#### DATA FOR ANALYSIS ####

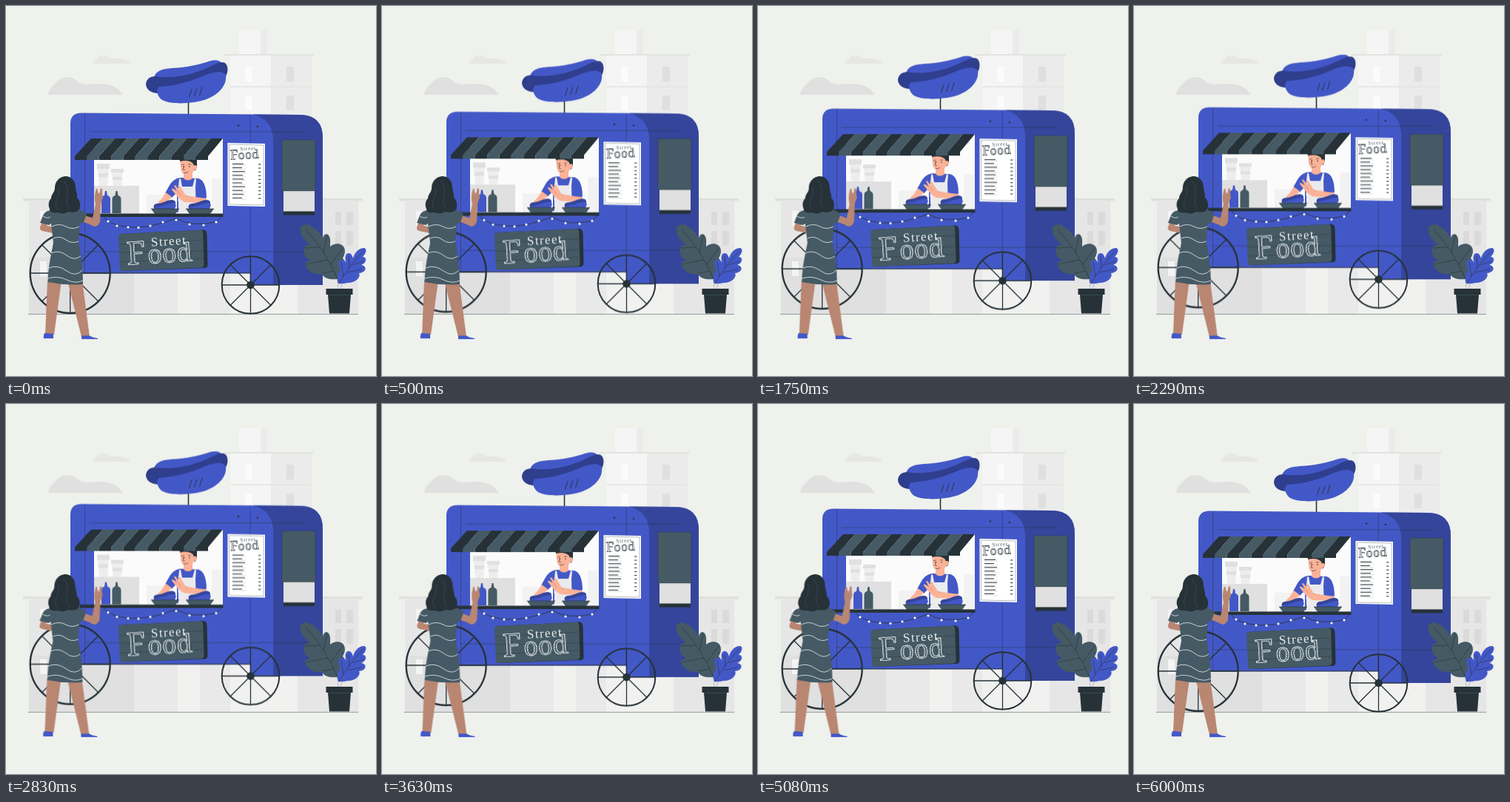
These frames come from a looping animation (500x500 px, 6040 ms). An HTML page:

```html
<!DOCTYPE html>
<html lang="en">
<head>
<meta charset="utf-8">
<title>Street food truck</title>
<style>
html, body { margin: 0; width: 100%; height: 100%; overflow: hidden; background: #eef1ec; }
svg { display: block; width: 100%; height: 100%; }
:root { --blue: #4358c7; --navy: #34459b; --ink: #263238; --slate: #455a64; --skin: #fbb297; --tan: #b98672; }
.blue { fill: var(--blue); }
.navy { fill: var(--navy); }
.ink { fill: var(--ink); }
.slate { fill: var(--slate); }
.skin { fill: var(--skin); }
.tan { fill: var(--tan); }
.line { fill: none; stroke: var(--ink); stroke-width: .6; }
.chalk { fill: none; stroke: #eceff1; stroke-width: .8; }
.limb { fill: none; stroke-linecap: round; stroke-linejoin: round; }
text { font-family: "Noto Serif", "Liberation Serif", serif; }
.thin { font-family: "Liberation Serif", serif; }
#truck { animation: float 6040ms linear infinite; }
#woman { animation: shake 6040ms linear infinite; }
/* three seconds up, three down, then a short rest before the loop */
@keyframes float {
  0%, 99.338%, 100% { transform: translateY(0); }
  49.669% { transform: translateY(-10px); }
}
/* two three-second shakes */
@keyframes shake {
  0%, 49.669%, 99.338%, 100% { transform: translateX(0); }
  4.967%, 44.702%, 54.636%, 94.371% { transform: translateX(-1px); }
  9.934%, 39.735%, 59.603%, 89.404% { transform: translateX(2px); }
  14.901%, 24.834%, 34.768%, 64.57%, 74.503%, 84.437% { transform: translateX(-4px); }
  19.868%, 29.801%, 69.536%, 79.47% { transform: translateX(4px); }
}
</style>
</head>
<body>
<svg viewBox="0 0 500 500">
  <defs>
    <g id="bottle">
      <path d="M0 280V261Q0 257 4 256L5 250H7L8 256Q12 257 12 261V280Z"/>
    </g>
    <g id="dish">
      <path class="navy" d="M4 274Q2 268 8 267C15 267 22 262 28 262Q34 262 33 268L30 274Z"/>
      <path class="blue" d="M5 272C12 272 22 267 31 266Q36 268 32 274H6Q3 274 5 272Z"/>
      <path class="slate" d="M0 274H38L33 281H5Z"/>
      <path class="line" d="M0 274H38"/>
    </g>
  </defs>

  <!-- city -->
  <path fill="#e0e0e0" d="M57 120C57 113 63 109 67 104C74 95 89 94 97 102C102 106 108 106 114 106C124 104 135 105 141 107C149 109 155 115 158 120Z"/>
  <path fill="#e6e7e4" d="M117 78Q118 73 123 72C125 66 133 65 138 69Q142 71 147 71Q164 70 168 78Z"/>
  <g>
    <path fill="#f5f5f5" d="M315 32H344V66H315ZM303 67H358V416H303Z"/>
    <path fill="#ebebeb" d="M344 32H353V66H344ZM358 67H413V416H358Z"/>
    <path fill="#e3e4e2" d="M294 65H416V67H294ZM303 108.500H413V110H303Z"/>
    <path fill="#fbfbfb" d="M323 82h10v20h-10zM323 121h10v20h-10z"/>
    <path fill="#dfdfdf" d="M379 82h10v20h-10zM379 121h10v20h-10z"/>
  </g>
  <path fill="#e6e6e6" d="M31 264H110V416H31ZM394 264H476V416H394Z"/>
  <path fill="#e0e0e0" d="M23 260H110V263.500H23ZM410 260H482V263.500H410ZM31 340H173V416H31Z"/>
  <path fill="#e9e9e9" d="M173 340H232V416H173Z"/>
  <path fill="#f1f1f0" d="M232 340H394V416H232Z"/>
  <path fill="#e9e9e9" d="M202 340H232V416H202ZM262 340H303V416H262Z"/>
  <path fill="#f4f4f4" d="M46 277h9v20h-9zM46 345h9v20h-9z"/>
  <path fill="#dadada" d="M445 278h8v18h-8zM460 278h9v18h-9zM445 304h8v20h-8zM460 304h9v20h-9z"/>
  <path class="line" d="M30 416.500H476" opacity=".75"/>

  <g id="truck">
    <path class="line" style="stroke-width:1.600" d="M246.500 130V147"/>
    <g id="hotdog">
      <path class="blue" d="M200 96C203 87 212 85 224 84C246 83 261 79 275 74.500Q288 71 292 78L290 95L206 112Z"/>
      <path fill="#2f3e8d" d="M201 95C228 99 252 92 269 85C282 79 290 74 296 77C301 81 300 90 297 95L270 107L207 118C195 118 189 112 189 105Q191 95 201 95Z"/>
      <path class="blue" d="M207 109C230 108 252 101 268 94C280 89 291 86 297 93C299 106 289 119 271 126C254 132 224 134 211 127C204 122 202 112 207 109Z"/>
      <path class="line" style="stroke-width:.9" d="M251 112L247.500 123M258 111L254.500 122M265 109L261.500 121"/>
    </g>

    <path class="blue" d="M87 361.300V159Q87 144.500 102 144.500L398 147Q428 148 428 178V377H330V361.300Z"/>
    <path class="navy" d="M334 146.400L398 147Q428 148 428 178V377H361V180Q360 153 334 146.400Z"/>
    <path class="line" d="M106.500 145V361M330 147V377M113 170H405M106 332H428" opacity=".75"/>
    <path class="line" style="stroke-width:1" d="M87 361H330"/>
    <circle class="ink" cx="314" cy="161.500" r="1.200"/>
    <circle class="ink" cx="340" cy="163" r="1.200"/>

    <!-- serving window -->
    <path fill="#fbfbfb" d="M119 179H293V281H119Z"/>
    <path fill="#e0e0e0" d="M119 243H180V281H119Z"/>
    <path fill="#ededed" d="M124 218H139L137 243H126ZM143 224H158L156 243H145Z"/>
    <path fill="#e0e0e0" d="M123 213H140V220H123ZM142 220H159V225H142ZM125 226H138V231H125ZM144 231H157V235H144Z"/>
    <path fill="#f2f2f2" d="M190 255H225V281H190ZM278 233H293V281H278Z"/>

    <g id="cook">
      <path class="blue" d="M236 232C228 233 224 237 220 244L215 253L224 259L231 252V279H262L264 262L271 259C271 247 268 234 259 233Z"/>
      <path fill="#ebebee" d="M236 233L238 244H252L255 233L257 234L256 245L257 279H232L233 245L234 234Z"/>
      <path class="skin" d="M240 224H252V233Q246 238 240 233ZM235 206H255V218Q253 229 245 229Q237 228 236 219Z"/>
      <path class="ink" d="M234 203H258V218L255 223L253 213Q247 207 235 210Z"/>
      <circle class="skin" cx="255" cy="218" r="3"/>
      <path class="line" d="M237 215L241 214M246 214L250 214M241 216L239 221L242 221.500M240 225Q243 227 246 224"/>
      <circle class="ink" cx="240" cy="217" r=".8"/>
      <circle class="ink" cx="248" cy="217" r=".8"/>
      <path class="skin" d="M216 252L224 258L213 269L204 268Q206 264 210 261Z"/>
      <path class="skin" d="M271 260C272 264 268 267 261 266L241 265C234 261 229 255 224 248Q223 245 228 248L231 250L227 243Q229 241 231 245L235 249L232 243Q235 242 238 248L243 256L262 259Z"/>
      <path class="line" stroke-opacity=".35" d="M232 250L236 256M243 256L246 258"/>
      <path class="blue" d="M231 264H233V278H231Z"/>
    </g>
    <use href="#dish" x="196"/>
    <use href="#dish" x="243"/>
    <use href="#bottle" class="blue" x="129"/>
    <use href="#bottle" class="slate" x="143.500"/>
    <path class="ink" d="M100 280.500H293.500V285H100Z"/>
    <g id="awning"></g>

    <!-- menu -->
    <path fill="#fff" d="M299.500 185L350 186V271L299.500 270Z"/>
    <path class="line" opacity=".55" d="M301.500 187L348 188V269L301.500 268Z"/>
    <g transform="rotate(-3 325 203)">
      <text class="thin slate" x="317" y="195" font-size="7" letter-spacing=".8">Street</text>
      <text class="line" x="303" y="206.500" font-size="18">F<tspan font-size="15.500" letter-spacing=".4">ood</tspan></text>
    </g>
    <g id="prices" class="line" style="stroke-width:1"></g>

    <!-- side window -->
    <path class="slate" d="M373 181H418V250H373Z"/>
    <path fill="#e0e0e0" d="M375 250H417V279H375Z"/>
    <path class="ink" d="M375 277.500H417V282.500H375Z"/>
    <path class="line" opacity=".5" d="M373 181V250H418V181Z"/>

    <path class="line" style="stroke-width:.8" d="M132 285Q142 299 179 299Q200 298 230 287Q250 299 284 292L291 285"/>
    <g id="bulbs" fill="#fff"></g>

    <!-- board -->
    <path class="ink" d="M155 308L267 302.500Q271 303 271.500 308L272.500 350Q272 354 268 354L158 358Z"/>
    <path class="slate" d="M155 308L263 302.800Q266 303 266.300 307L267.500 350Q267 353 264 353.500L157 358Q154 358 154 354L152 311Q152 308 155 308Z"/>
    <path class="line" opacity=".6" d="M153 322L267 316M153 333L267 331M154 346L267 341M175 322L176 334M250 331L250 342"/>
    <g transform="rotate(-3.500 210 335)">
      <text class="thin" x="197" y="324" font-size="17" letter-spacing="1.400" fill="#eceff1">Street</text>
      <g class="chalk">
        <text x="163" y="347" font-size="43">F</text>
        <text x="191" y="347" font-size="34">ood</text>
      </g>
      <g class="chalk" style="stroke-width:.5" stroke-dasharray="2 1">
        <text x="164" y="347" font-size="43">F</text>
        <text x="192" y="347" font-size="34">ood</text>
      </g>
    </g>
    <g id="wheels" fill="none" stroke="#263238"></g>
  </g>

  <g id="plant">
    <path d="M449 385Q449 372 446 362M452 385Q453 374 460 366" fill="none" stroke="#b4bcc0"/>
    <path class="slate" d="M448 369C440 370 430 369 427 362C415 364 406 357 404 349C404 345 408 345 412 344C405 341 401 334 403 327C404 323 408 323 411 323C403 317 396 309 398 300C400 294 408 294 415 299C421 303 426 309 428 314C429 308 434 307 436 310C439 314 438 319 438 325C444 320 452 320 456 325C460 331 457 337 455 341C461 346 460 362 448 369Z"/>
    <path class="line" d="M448 369Q432 330 404 301M424 326L404 327M435 343L406 349M443 358L428 361M429 333L434 310M439 349L455 327"/>
    <path class="blue" d="M449 375C446 368 449 360 452 356C448 350 449 344 453 343C457 343 459 345 460 347C457 340 459 334 463 334C467 334 468 338 469 341C471 333 477 327 484 327C488 328 487 334 482 339C488 339 488 347 480 350C488 351 488 360 477 361C480 366 473 374 462 374Q454 376 449 375Z"/>
    <path class="line" d="M450 375Q464 350 484 330M468 350L483 345M461 360L481 356M464 355L463 338M456 365L453 346"/>
    <path class="ink" d="M432.500 382H468.500V390H432.500ZM435 390H466L464 415.500H437Z"/>
    <path stroke="#455a64" stroke-width=".6" d="M435 390.500H466"/>
  </g>

  <g id="woman">
    <path class="tan" d="M56 371H75L65 444H53ZM83 371H103L113 447H102Z"/>
    <path class="blue" d="M52 442L64 443L64 449.500H51Q50 446 52 442ZM102 445.500L113 445.500Q117 448 124 449V450.500H102Z"/>
    <path stroke="#fff" stroke-width=".8" d="M51 450H64M102 450.800H125"/>
    <path class="limb" stroke="#b98672" stroke-width="8" d="M53 290L50 300L65 303"/>
    <path class="limb" stroke="#b98672" stroke-width="9" d="M102 286L121 293"/>
    <path class="tan" d="M115 296L121 268C119 260 120 253 122 247Q124 246 124 251L126 254L128 246Q131 246 130 252L131 259C129 264 128 266 128 270L127 292Q122 301 115 296Z"/>
    <path class="slate" d="M62 276Q53 276 50 283L46 293L58 296L61 294L64 320C62 332 57 350 56.500 373Q80 378 104 376C104 352 101 334 98 318L100 295L105 292L109 281Q101 275 94 274Z"/>
    <path class="chalk" d="M50 284Q56 288 60 285M62 298Q72 293 81 298T99 298M64 314Q73 310 81 316T98 318M61 334Q72 329 82 337T101 338M58 354Q70 349 82 358T103 357M57 368Q70 364 82 370T104 371"/>
    <path class="ink" d="M80 230C71 231 66 238 66 246C66 252 61 254 61 260C57 264 57 270 59 274C58 279 66 280 70 279C75 281 80 281 84 278C92 280 99 278 100 272C101 266 99 262 96 259C97 254 94 250 94 245C94 236 88 230 80 230Z"/>
    <path d="M78 236Q86 245 83 256T86 274M71 244Q73 254 69 261T70 275" fill="none" stroke="#455a64" stroke-width=".5"/>
  </g>
</svg>
<script type="module">
const fill = (id, html) => document.getElementById(id).innerHTML = html;
const times = (n, make) => Array.from({ length: n }, (_, i) => make(i)).join("");

const STRIPES = 11;
const upper = i => 115 + 178 * i / STRIPES;
const lower = i => 93 + 180 * i / STRIPES;
fill("awning", times(STRIPES, i =>
  `<path class="${i % 2 ? "slate" : "ink"}" d="M${upper(i)} 179H${upper(i + 1)}L${lower(i + 1)} 203V208H${lower(i)}V203Z"/>`));

fill("prices", times(10, i => {
  const y = 213.5 + i * 5.1;
  return `<path d="M306 ${y}h${[15, 13, 17, 14][i % 4]}M341 ${y + .5}h3.500"/>
    <path opacity=".3" stroke-width=".5" d="M306 ${y + 2}h18"/>`;
}));

const bulbs = [[138, 291], [150, 297], [165, 299], [179, 299.5], [195, 297],
  [212, 292], [230, 289], [248, 295], [267, 296], [284, 292]];
fill("bulbs", bulbs.map(([x, y]) => `<circle cx="${x}" cy="${y}" r="1.6"/>`).join(""));

const wheel = (x, y, r, rim, hub) => `<g transform="translate(${x} ${y})">
  <circle r="${r}" stroke-width="${rim}"/>
  ${times(4, i => `<path stroke-width="1.300" transform="rotate(${i * 45})" d="M${-r} 0H${r}"/>`)}
  <circle r="${hub}" fill="#263238" stroke="none"/></g>`;
fill("wheels", wheel(86.7, 361, 54, 2.3, 5) + wheel(330.5, 377, 38.8, 2, 5.3));
</script>
</body>
</html>
```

####

--- DIRECTIONS ---
Each line carrying the string "wheels" should be copied out from the entries.

--- ANSWER SPACE ---
    <g id="wheels" fill="none" stroke="#263238"></g>
fill("wheels", wheel(86.7, 361, 54, 2.3, 5) + wheel(330.5, 377, 38.8, 2, 5.3));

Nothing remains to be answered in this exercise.